▶ **Entries taken from a collection**:

· · · ·

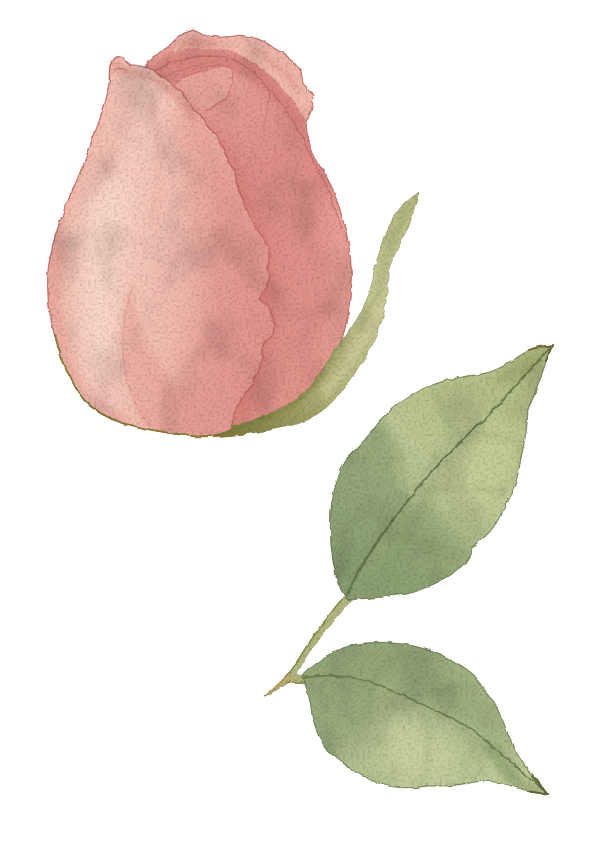
<!DOCTYPE html>
<html lang="en">
<head>
<meta charset="utf-8">
<title>Rosebud and leaves</title>
<style>
:root {
  --paper: #ffffff;
  --petal-light: #f6cbbd;
  --petal: #eeada2;
  --petal-mid: #e39a92;
  --petal-deep: #d37f79;
  --petal-line: #b9605a;
  --sepal-light: #c9ca98;
  --sepal-dark: #7b7c40;
  --leaf-light: #bcc793;
  --leaf: #a3b283;
  --leaf-deep: #7e9468;
  --leaf-line: #66774a;
}
html, body { margin: 0; background: var(--paper); }
svg { display: block; width: 600px; height: 843px; }
.outline { fill: none; stroke-linecap: round; stroke-linejoin: round; }
.petal-edge { stroke: var(--petal-line); }
.leaf-edge { stroke: var(--leaf-line); }
.soft { filter: url(#soft); }
.blur { filter: url(#wash); }
</style>
</head>
<body>
<svg viewBox="0 0 600 843" role="img" aria-label="Watercolour pink rosebud with a green sepal and a sprig of two leaves">
  <defs>
    <filter id="watercolour" x="-5%" y="-5%" width="110%" height="110%" color-interpolation-filters="sRGB">
      <feTurbulence type="fractalNoise" baseFrequency="0.35" numOctaves="3" seed="4" result="grain"/>
      <feColorMatrix in="grain" values="0.3 0 0 0 0.83  0.3 0 0 0 0.83  0.3 0 0 0 0.83  0 0 0 0 1" result="grainTone"/>
      <feTurbulence type="fractalNoise" baseFrequency="0.025 0.018" numOctaves="3" seed="9" result="pool"/>
      <feColorMatrix in="pool" values="0.3 0 0 0 0.84  0.3 0 0 0 0.84  0.3 0 0 0 0.84  0 0 0 0 1" result="poolTone"/>
      <feTurbulence type="fractalNoise" baseFrequency="0.09" numOctaves="2" seed="2" result="wobble"/>
      <feDisplacementMap in="SourceGraphic" in2="wobble" scale="4" xChannelSelector="R" yChannelSelector="G" result="art"/>
      <feBlend in="art" in2="grainTone" mode="multiply" result="grained"/>
      <feBlend in="grained" in2="poolTone" mode="multiply" result="pooled"/>
      <feComposite in="pooled" in2="art" operator="in"/>
    </filter>
    <filter id="wash" x="-40%" y="-40%" width="180%" height="180%"><feGaussianBlur stdDeviation="11"/></filter>
    <filter id="soft" x="-30%" y="-30%" width="160%" height="160%"><feGaussianBlur stdDeviation="3"/></filter>

    <linearGradient id="frontPetalFill" x1="0.05" y1="0.4" x2="0.95" y2="0.65">
      <stop offset="0" stop-color="#f0b5a8"/>
      <stop offset="0.3" stop-color="var(--petal-light)"/>
      <stop offset="0.6" stop-color="#f2b9ad"/>
      <stop offset="1" stop-color="var(--petal-mid)"/>
    </linearGradient>
    <linearGradient id="backPetalFill" x1="0.3" y1="0" x2="0.8" y2="1">
      <stop offset="0" stop-color="#eba69b"/>
      <stop offset="0.4" stop-color="#df8f88"/>
      <stop offset="1" stop-color="#e2948b"/>
    </linearGradient>
    <linearGradient id="sepalFill" gradientUnits="userSpaceOnUse" x1="415" y1="195" x2="230" y2="436">
      <stop offset="0" stop-color="#b9bb86"/>
      <stop offset="0.35" stop-color="var(--sepal-light)"/>
      <stop offset="0.68" stop-color="#b2b27a"/>
      <stop offset="1" stop-color="var(--sepal-dark)"/>
    </linearGradient>
    <linearGradient id="upperLeafFill" gradientUnits="userSpaceOnUse" x1="525" y1="370" x2="345" y2="590">
      <stop offset="0" stop-color="#b4bd86"/>
      <stop offset="0.45" stop-color="var(--leaf-light)"/>
      <stop offset="1" stop-color="#90a376"/>
    </linearGradient>
    <linearGradient id="lowerLeafFill" gradientUnits="userSpaceOnUse" x1="370" y1="640" x2="430" y2="795">
      <stop offset="0" stop-color="#98aa7c"/>
      <stop offset="0.5" stop-color="#adba8b"/>
      <stop offset="1" stop-color="#c0cb98"/>
    </linearGradient>

    <path id="frontPetal" d="M121 57 L130 65 Q142 64 155 72 Q176 84 188 102 L202 119 Q220 138 228 160 L235 173 Q238 190 243 200 L250 218 Q259 232 267 244 Q271 256 267 268 Q272 280 265 290 L259 298 L270 309 L275 324 Q274 336 263 344 L263 358 Q256 372 252 385 Q241 398 236 410 L231 429 Q212 438 190 436 Q150 431 122 423 Q98 415 84 400 Q66 375 59 350 Q45 310 48 270 Q52 238 66 205 Q84 165 95 132 Q106 105 109 82 Q107 66 113 58 Q117 55 121 57 Z"/>
    <path id="backPetal" d="M144 69 Q154 53 170 46 Q180 34 192 30 L205 35 Q222 39 240 35 Q261 37 274 48 Q292 57 301 71 L303 82 L313 95 Q314 110 306 122 Q307 143 318 163 Q336 188 343 220 Q353 255 351 285 Q350 318 340 345 Q327 376 304 399 Q270 426 230 430 L200 300 L160 90 Z"/>
    <path id="upperLeaf" d="M553 345 Q534 346 519 356 Q500 370 482 374 Q450 377 424 388 Q397 402 380 421 Q364 442 347 458 Q335 478 331 506 Q328 545 336 576 Q340 592 348 600 Q378 598 407 594 Q437 586 461 568 Q471 559 471 547 Q492 535 501 514 Q517 490 521 458 Q527 435 528 411 Q538 385 547 360 Z"/>
    <path id="lowerLeaf" d="M302 677 Q320 656 350 645 Q382 639 414 646 Q448 654 473 674 Q493 696 504 723 Q512 748 525 766 Q538 779 548 795 Q527 792 508 785 Q488 779 470 783 Q448 787 428 786 Q398 791 378 783 Q350 771 329 752 Q316 737 312 716 Q310 694 302 677 Z"/>
    <path id="sepal" d="M419 192 Q414 213 408 229 Q397 249 390 266 Q388 295 383 318 Q374 345 361 365 Q345 391 326 408 Q309 423 286 427 Q238 438 190 437 L230 426 Q275 417 304 393 Q321 376 332 353 Q349 333 359 315 Q372 293 374 269 Q382 240 394 216 Q403 202 419 192 Z"/>

    <clipPath id="frontPetalClip"><use href="#frontPetal"/></clipPath>
    <clipPath id="backPetalClip"><use href="#backPetal"/></clipPath>
    <clipPath id="upperLeafClip"><use href="#upperLeaf"/></clipPath>
    <clipPath id="lowerLeafClip"><use href="#lowerLeaf"/></clipPath>
    <clipPath id="sepalClip"><use href="#sepal"/></clipPath>
  </defs>

  <g id="rosebud" filter="url(#watercolour)">
    <g id="back-petals">
      <use href="#backPetal" fill="url(#backPetalFill)"/>
      <g clip-path="url(#backPetalClip)">
        <path class="blur" d="M195 110 Q240 150 255 220 L275 300 L250 430 L225 430 Z" fill="#c96f6a" opacity="0.6"/>
        <path class="blur" d="M318 200 Q345 280 322 370 L365 360 L365 200 Z" fill="#f0aaa0" opacity="0.6"/>
        <path class="soft" d="M144 72 Q165 50 197 47 Q237 46 266 70 Q288 92 305 128 L318 166 L290 120 Q265 90 236 72 Q204 66 178 88 Z" fill="var(--petal-deep)" opacity="0.75"/>
        <path d="M190 30 L205 35 Q222 39 240 35 Q261 37 274 48 Q292 57 301 71 L303 82 L314 95 Q315 110 306 124 Q293 94 270 75 Q253 60 230 50 Q202 45 172 52 Q178 36 190 30 Z" fill="#f2b9ad"/>
        <path class="soft" d="M176 47 Q184 35 205 38 Q220 44 235 45 Q212 49 190 48 Z" fill="#d98c83" opacity="0.75"/>
        <path class="soft" d="M250 48 Q279 60 300 92" stroke="#dc948a" stroke-width="6" fill="none" opacity="0.6"/>
        <path d="M150 76 Q171 56 211 56 Q251 59 270 92" class="outline petal-edge" stroke-width="1.5" opacity="0.6"/>
        <path d="M161 79 Q184 64 221 66" class="outline petal-edge" stroke-width="1.2" opacity="0.5"/>
        <path d="M175 86 Q188 73 207 70 Q222 63 232 69 Q236 80 228 95 Q218 106 205 111 Q194 104 175 86 Z" fill="#eaa59b"/>
        <path d="M183 79 Q198 70 210 70 Q223 63 232 69 Q235 83 226 97 Q217 107 206 111" class="outline petal-edge" stroke-width="1.2" opacity="0.55"/>
        <path d="M270 92 Q268 112 262 130" class="outline petal-edge" stroke-width="1" opacity="0.35"/>
        <path d="M272 92 Q296 120 311 156 Q331 192 341 228" class="outline petal-edge" stroke-width="1.5" opacity="0.55"/>
      </g>
      <path d="M144 69 Q154 53 170 46 Q180 34 192 30 L205 35 Q222 39 240 35 Q261 37 274 48 Q292 57 301 71 L303 82 L313 95 Q314 110 306 122 Q307 143 318 163 Q336 188 343 220 Q353 255 351 285 Q350 318 340 345" class="outline petal-edge" stroke-width="1.4" opacity="0.75"/>
    </g>

    <g id="bud-sepal">
      <use href="#sepal" fill="url(#sepalFill)"/>
      <g clip-path="url(#sepalClip)">
        <path class="soft" d="M352 325 Q333 365 305 397 Q270 424 200 437 L195 426 L280 408 L320 368 Z" fill="#75783b" opacity="0.7"/>
        <path class="soft" d="M412 203 Q390 236 382 276 Q375 306 357 333" stroke="#8f9658" stroke-width="3" fill="none" opacity="0.6"/>
        <path class="soft" d="M380 305 Q362 350 322 397" stroke="#d6d4a4" stroke-width="9" fill="none" opacity="0.6"/>
      </g>
      <use href="#sepal" class="outline" stroke="#8b8e50" stroke-width="1" opacity="0.65"/>
    </g>

    <g id="front-petal">
      <use href="#frontPetal" fill="url(#frontPetalFill)"/>
      <g clip-path="url(#frontPetalClip)">
        <path class="blur" d="M75 240 Q80 200 105 170 Q130 170 128 215 Q110 280 116 350 Q100 390 82 340 Z" fill="#fbdccb" opacity="0.75"/>
        <path class="blur" d="M180 130 Q215 220 200 330 Q180 390 160 430 L235 435 L290 320 L250 190 L190 90 Z" fill="#df8e87" opacity="0.45"/>
        <path class="soft" d="M131 285 Q115 335 126 380 Q134 410 150 432 L225 436 Q180 400 156 360 Q136 325 131 285 Z" fill="#e59a90" opacity="0.45"/>
        <path class="soft" d="M113 62 Q126 75 150 76 Q174 88 196 120" stroke="#d98a81" stroke-width="7" fill="none" opacity="0.6"/>
        <path class="soft" d="M60 240 Q44 295 67 362 Q82 405 126 422" stroke="#e69f94" stroke-width="12" fill="none" opacity="0.55"/>
        <g class="outline soft" stroke="#dd9188" stroke-width="3" opacity="0.35">
          <path d="M128 92 Q121 140 99 190"/>
          <path d="M151 96 Q166 150 153 225"/>
          <path d="M178 118 Q201 180 194 255"/>
          <path d="M207 148 Q227 220 218 300"/>
          <path d="M238 230 Q242 300 216 370"/>
          <path d="M252 310 Q230 370 200 425"/>
        </g>
        <path d="M131 290 Q117 340 127 382 Q135 409 150 426" class="outline" stroke="#d28078" stroke-width="1.5" opacity="0.35"/>
      </g>
      <path d="M130 65 Q142 64 155 72 Q176 84 188 102 L202 119 Q220 138 228 160 L235 173 Q238 190 243 200 L250 218 Q259 232 267 244 Q271 256 267 268 Q272 280 265 290 L259 298 L270 309 L275 324 Q274 336 263 344 L263 358 Q256 372 252 385 Q241 398 236 410 L231 429" class="outline petal-edge" stroke-width="1.6" opacity="0.7"/>
      <path d="M130 65 L121 57 Q113 54 110 66 L109 82 Q106 105 95 132 Q84 165 66 205 Q52 238 48 270 Q45 310 59 350" class="outline petal-edge" stroke-width="1.6" opacity="0.8"/>
      <path d="M113 74 Q119 66 126 70" class="outline petal-edge" stroke-width="1.2" opacity="0.5"/>
      <path d="M55 335 Q65 375 84 400 Q98 415 122 423 Q150 431 190 436 Q220 437 250 432" class="outline" stroke="#8d7d3e" stroke-width="2"/>
    </g>
  </g>

  <g id="leaf-sprig" filter="url(#watercolour)">
    <g id="stem">
      <path d="M343 596 Q322 622 307 644 L290 671 Q278 682 264 697 Q276 692 285 685 Q295 681 305 684 L309 676 L298 674 Q306 655 323 635 L352 600 Z" fill="#b1b681"/>
      <path d="M343 598 Q320 625 291 671 L264 697 M285 685 Q295 680 308 683" class="outline" stroke="#858a4b" stroke-width="1.2"/>
      <path d="M264 697 Q276 682 291 673 L295 679 Q281 685 264 697 Z" fill="#bba96c" opacity="0.8"/>
    </g>

    <g id="upper-leaf">
      <use href="#upperLeaf" fill="url(#upperLeafFill)"/>
      <g clip-path="url(#upperLeafClip)">
        <path class="soft" d="M380 418 Q394 450 399 488 L409 500 Q370 545 345 602 L320 600 L320 470 Z" fill="#84986f" opacity="0.55"/>
        <path class="blur" d="M345 602 Q380 530 425 497 Q445 535 478 550 L440 605 Z" fill="var(--leaf-deep)" opacity="0.5"/>
        <path class="blur" d="M425 490 Q470 435 520 400 L520 470 L480 525 Z" fill="#cbd19c" opacity="0.6"/>
        <path class="soft" d="M550 346 Q515 355 492 385 Q515 384 535 372 Z" fill="#929c64" opacity="0.5"/>
        <g class="outline soft" stroke="#82935f" stroke-width="3" opacity="0.4">
          <path d="M405 499 Q403 460 385 422"/>
          <path d="M452 448 Q449 415 434 391"/>
          <path d="M417 490 Q459 487 507 491"/>
          <path d="M382 538 Q420 532 463 558"/>
          <path d="M459 436 Q490 432 522 443"/>
        </g>
        <path d="M344 600 Q370 547 407 502 Q445 453 490 414 Q520 380 550 347" class="outline leaf-edge" stroke-width="2" opacity="0.85"/>
        <path d="M344 600 Q365 555 395 518" class="outline leaf-edge" stroke-width="3" opacity="0.5"/>
      </g>
      <use href="#upperLeaf" class="outline leaf-edge" stroke-width="1.3" opacity="0.8"/>
      <path d="M553 345 Q540 346 530 350 M553 345 L546 362" class="outline" stroke="#75703a" stroke-width="2"/>
    </g>

    <g id="lower-leaf">
      <use href="#lowerLeaf" fill="url(#lowerLeafFill)"/>
      <g clip-path="url(#lowerLeafClip)">
        <path class="blur" d="M305 675 Q350 630 420 644 L500 705 L520 765 Q450 710 390 684 Z" fill="#8b9f71" opacity="0.55"/>
        <path class="soft" d="M305 676 Q345 668 374 684 Q378 712 356 735 L330 756 L308 720 Z" fill="#879c6e" opacity="0.4"/>
        <path class="blur" d="M385 710 Q430 720 460 755 L430 785 L380 770 Z" fill="#cfd6a5" opacity="0.7"/>
        <path class="soft" d="M548 796 Q515 780 502 745 L475 740 L510 786 Z" fill="#7e9162" opacity="0.5"/>
        <g class="outline soft" stroke="#7d9062" stroke-width="3" opacity="0.4">
          <path d="M370 684 Q388 659 415 648"/>
          <path d="M410 700 Q438 685 477 688"/>
          <path d="M372 685 Q374 725 352 753"/>
          <path d="M421 706 Q434 745 424 779"/>
          <path d="M458 724 Q480 750 483 778"/>
        </g>
        <path d="M304 678 Q345 670 385 688 Q430 706 470 728 Q510 760 548 795" class="outline leaf-edge" stroke-width="1.8" opacity="0.8"/>
      </g>
      <use href="#lowerLeaf" class="outline leaf-edge" stroke-width="1.3" opacity="0.8"/>
      <path d="M532 776 L548 795 L528 791" class="outline" stroke="#656e36" stroke-width="2"/>
    </g>
  </g>
</svg>
</body>
</html>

· · · ·

▶ **What is needed**:
Lines from the one containing "724 Q480 750" to the last line above, both included: copy these exactly and write nothing else.

▶ **Output below**:
          <path d="M458 724 Q480 750 483 778"/>
        </g>
        <path d="M304 678 Q345 670 385 688 Q430 706 470 728 Q510 760 548 795" class="outline leaf-edge" stroke-width="1.8" opacity="0.8"/>
      </g>
      <use href="#lowerLeaf" class="outline leaf-edge" stroke-width="1.3" opacity="0.8"/>
      <path d="M532 776 L548 795 L528 791" class="outline" stroke="#656e36" stroke-width="2"/>
    </g>
  </g>
</svg>
</body>
</html>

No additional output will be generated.